The second model is Controls & Automation Impact, which considers the operator’s role either as a dedicated or inside/outside position, and the level and quality of the automation. The level of automation in a plant also has a large impact on the human resources required to operate the plant safely. To estimate the level of automation in the plant, we compare the amount of equipment under the operators’ control and the number of controllers in the area. We generate a numerical score for each unit.
The third model is Additional Work Study. Some duties assigned to field operators are not well represented simply by the equipment under their control. To account for this, we interview Operations personnel, preferably supervisors and hourly operators, to catalog significant additional tasks assigned to the field operators. These might include loading or unloading trucks or rail cars, analyzing unit samples, regenerating dryers, cleaning or replacing process filters, taking unusual amounts of equipment readings, taking unusually large numbers of process samples, long travel times to equipment, or many other variables. Since this list is derived from discussion, and verified through supervision, it is far less likely to be biased.
By combining the scores from the Equipment Complexity and the Controls & Automation Impact studies with the time derived from the Additional Work Study we determine a single, normalized value for each position.
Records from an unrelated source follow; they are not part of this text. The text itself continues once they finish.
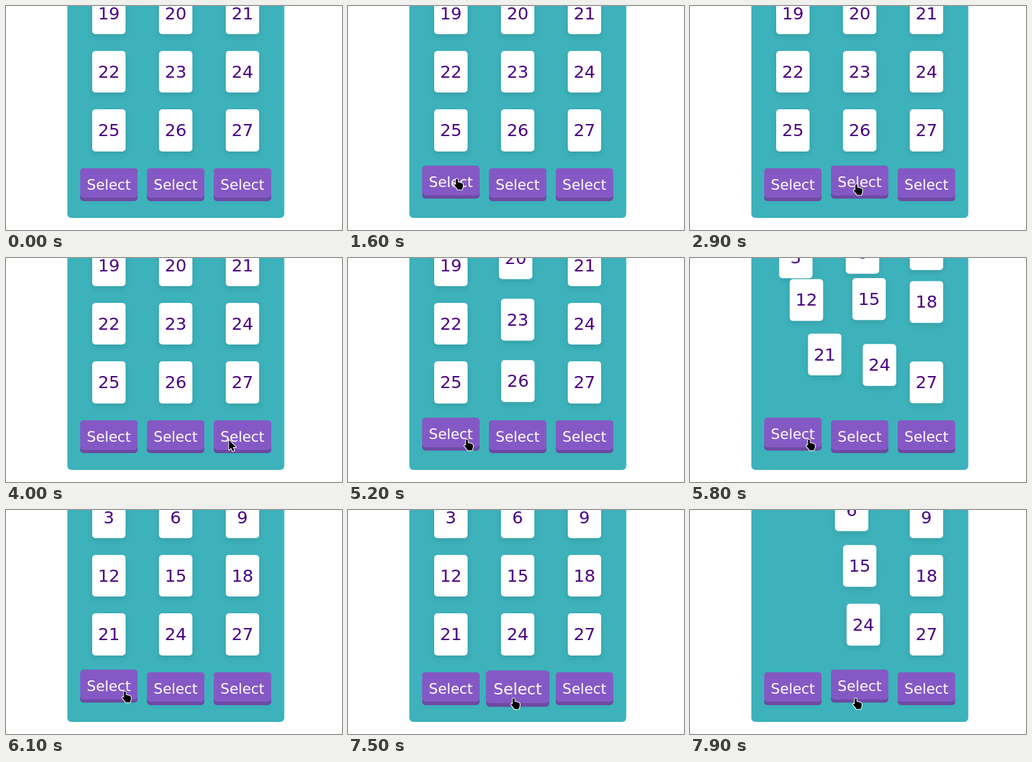
An HTML page with a canvas that plays this animation: 503x334 px, repeating every 8000 ms.

```html
<!DOCTYPE html>
<html lang="en">
<head>
<meta charset="utf-8">
<title>Card columns</title>
<style>
  html, body { margin: 0; width: 100%; height: 100%; overflow: hidden; background: #fff; }
  canvas { display: block; }
</style>
</head>
<body>
<canvas id="stage" width="503" height="334"></canvas>
<script>
const ctx = document.getElementById('stage').getContext('2d');
const LOOP = 8000, STEP = 100;
const FONT = '"DejaVu Sans", sans-serif';
const CARD = { w: 50, h: 62.4, time: 480, stagger: 19.15 };
const PITCH = { x: 100, y: 87.3 };
const BUTTON = { x: 154, y: 266.5, w: 86, h: 49, lip: 5, lift: 3.7 };

// Cards are gathered column by column, then dealt again row by row.
const gather = (deck, cols) => cols.flatMap(c => deck.filter((_, i) => i % 3 === c));
const first = Array.from({ length: 27 }, (_, i) => i + 1);
const second = gather(first, [1, 0, 2]);
const third = gather(second, [0, 1, 2]);
const deals = [
  { start: 5026, from: first, to: second },
  { start: 7495, from: second, to: third }
];

// Cursor moves: each glides from the last place to x, y.
const entry = { at: 500, x: 6, y: 244 };
const moves = [
  { at: 500, end: 700, x: 44, y: 221 },
  { at: 900, end: 1600, x: 164, y: 257 },
  { at: 2750, end: 2900, x: 250, y: 265 },
  { at: 3100, end: 3400, x: 351, y: 266 },
  { at: 3600, end: 4000, x: 333, y: 270 },
  { at: 4000, end: 4300, x: 206, y: 270 },
  { at: 4300, end: 4500, x: 179, y: 270 },
  { at: 6700, end: 7100, x: 249, y: 280 }
];

const mix = (a, b, p) => a + (b - a) * p;
const clamp = v => Math.min(1, Math.max(0, v));
const ease = p => p < 0.5 ? 2 * p * p : 1 - 2 * (1 - p) * (1 - p);
const glide = (a, b, p) => ({ x: mix(a.x, b.x, p), y: mix(a.y, b.y, p) });
const slot = i => ({
  x: 129 + PITCH.x * (i % 3),
  y: 154.2 - PITCH.y * (8 - Math.floor(i / 3))
});

const cursorAt = t => moves.reduce(
  (pos, m) => glide(pos, m, ease(clamp((t - m.at) / (m.end - m.at)))), entry);

function buttonAt({ x, y }) {
  if (Math.abs(y - BUTTON.y) > BUTTON.h / 2) return -1;
  return [0, 1, 2].findIndex(i => Math.abs(x - BUTTON.x - PITCH.x * i) <= BUTTON.w / 2);
}

function box(x, y, w, h, r, color) {
  ctx.beginPath();
  ctx.roundRect(x, y, w, h, r);
  ctx.fillStyle = color;
  ctx.fill();
}

function label(text, x, y, size, color) {
  ctx.font = size + 'px ' + FONT;
  ctx.textAlign = 'center';
  ctx.fillStyle = color;
  ctx.fillText(text, x, y);
}

function drawCard(n, { x, y }, still) {
  const snap = v => still ? Math.round(v) : v;
  const top = snap(y);
  ctx.save();
  ctx.shadowColor = 'rgba(0,0,0,0.1)';
  ctx.shadowBlur = 8;
  ctx.shadowOffsetY = 4;
  box(x, top, CARD.w, snap(y + CARD.h) - top, 5, '#fff');
  ctx.restore();
  label(n, x + CARD.w / 2, snap(y + CARD.h / 2 + 8.8), 25.6, '#4b0082');
}

function drawCards(t) {
  const { start, from, to } = t < deals[1].start ? deals[0] : deals[1];
  to.forEach((n, i) => {
    const p = ease(clamp((t - start - i * CARD.stagger) / CARD.time));
    drawCard(n, glide(slot(from.indexOf(n)), slot(i), p), p === 0 || p === 1);
  });
}

function drawButton(i, hover, pressed) {
  const { w, h, lip } = BUTTON;
  ctx.save();
  ctx.translate(BUTTON.x + PITCH.x * i, BUTTON.y - (hover && !pressed ? BUTTON.lift : 0));
  if (pressed) ctx.scale(1.1, 1.1);
  box(-w / 2, -h / 2, w, h, 5, '#6d4aa3');
  box(-w / 2, -h / 2, w, h - lip, 5, '#8559c5');
  label('Select', 0, 7.5, 21.33, '#fff');
  ctx.restore();
}

const ARROW = new Path2D('M.8 1.5V16L4 13L6.3 18L8.8 17L6.6 12H11.2Z');
const HAND = new Path2D('M-2.5 2Q-2.5 .8 -1 .8Q.5 .8 .5 2V6Q2 5.4 3 6.5Q4.6 6 5.4 7.2' +
  'Q8 6.8 8 9V12Q8 14 6.8 15V16.7H-.4V15.2Q-2.6 13.5 -4.6 10.6Q-5 9 -3.6 8.8L-2.5 10Z');

function drawCursor({ x, y }, shape) {
  ctx.save();
  ctx.translate(Math.round(x), Math.round(y));
  ctx.lineJoin = 'round';
  ctx.lineWidth = 2;
  ctx.strokeStyle = '#fff';
  ctx.stroke(shape);
  ctx.fillStyle = '#000';
  ctx.fill(shape);
  ctx.restore();
}

function draw(t) {
  // The page reacts one step before the drawn cursor gets there.
  const hover = buttonAt(cursorAt(t + STEP));
  const pressed = deals.some(d => Math.abs(t - d.start) < STEP / 2);
  ctx.fillStyle = '#fff';
  ctx.fillRect(0, 0, 503, 334);
  box(91.8, -20, 324.8, 336, 6, '#3db2bb');
  drawCards(t);
  for (let i = 0; i < 3; i++) drawButton(i, hover === i, pressed && hover === i);
  if (t >= entry.at) drawCursor(cursorAt(t), hover < 0 ? ARROW : HAND);
}

const begin = performance.now();
function tick() {
  const t = (performance.now() - begin) % LOOP;
  draw(Math.floor(t / STEP) * STEP);
  requestAnimationFrame(tick);
}
tick();
</script>
</body>
</html>
```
These scores provide a rational basis for comparison across the facility. The model also provides us with the ability to mix and match units, and generate fact-based models for possible realignment and consolidation cases. We can develop multiple scenarios with predictable workload factors. We can also use this model to determine the additional workload created by a new unit, and determine the best field operator position to take on the additional workload.
Using the scores from the models, we also can benchmark Client positions versus their peers, industry standards and best in class performers using our extensive database of workloads. This provides an objective and rational benchmark for analyzing staffing realignments and consolidations.
The typical process for performing a Field Operator Staffing Assessment consists of a few preliminary conversations to determine the particulars of the study. We can apply this methodology to a single position, an entire facility or all facilities throughout a Client’s system. The study can be done openly (including interviews with operators), or discretely (with interviews involving only management and supervision) depending on the client’s situation.
As the Client, you will need to provide the following:
Basic site data, including the number and type of units, the current operations team structure (who works where and who controls what).
A complete set of current P&ID drawings for the Equipment Complexity model. We can use PFDs, but prefer P&IDs. Some consultation with engineering should be budgeted to answer questions relating to the drawings. This is typically not more than a few hours of the Client’s time.
After this initial data is collected and reviewed, we will schedule a site visit to perform the Additional Work Study. The number of UCDS personnel and the duration of the visit will vary depending on the size of the facility and the scope of the study. Site visits typically range from one to two weeks and require two UCDS personnel. During the site visit, UCDS will interview Management, Supervision, Engineering and Operators. These interviews are typically an hour long. We prefer to interview Operators at their duty stations. This puts the operators more at ease, and minimizes scheduling issues and overtime costs for the Client. The Client should plan on a significant number of personnel being interviewed during the visit, and budget the internal cost appropriately.
After the site visit, UCDS will require a short period to analyze the data and generate a report. This report will contain a full analysis of the Client’s field operator positions ranked across the site and benchmarked versus industry. It also will provide suggestions for possible realignments or consolidations. A reasonable number of iterations to examine other possible realignment or consolidation cases of the Clients choice are included in the study.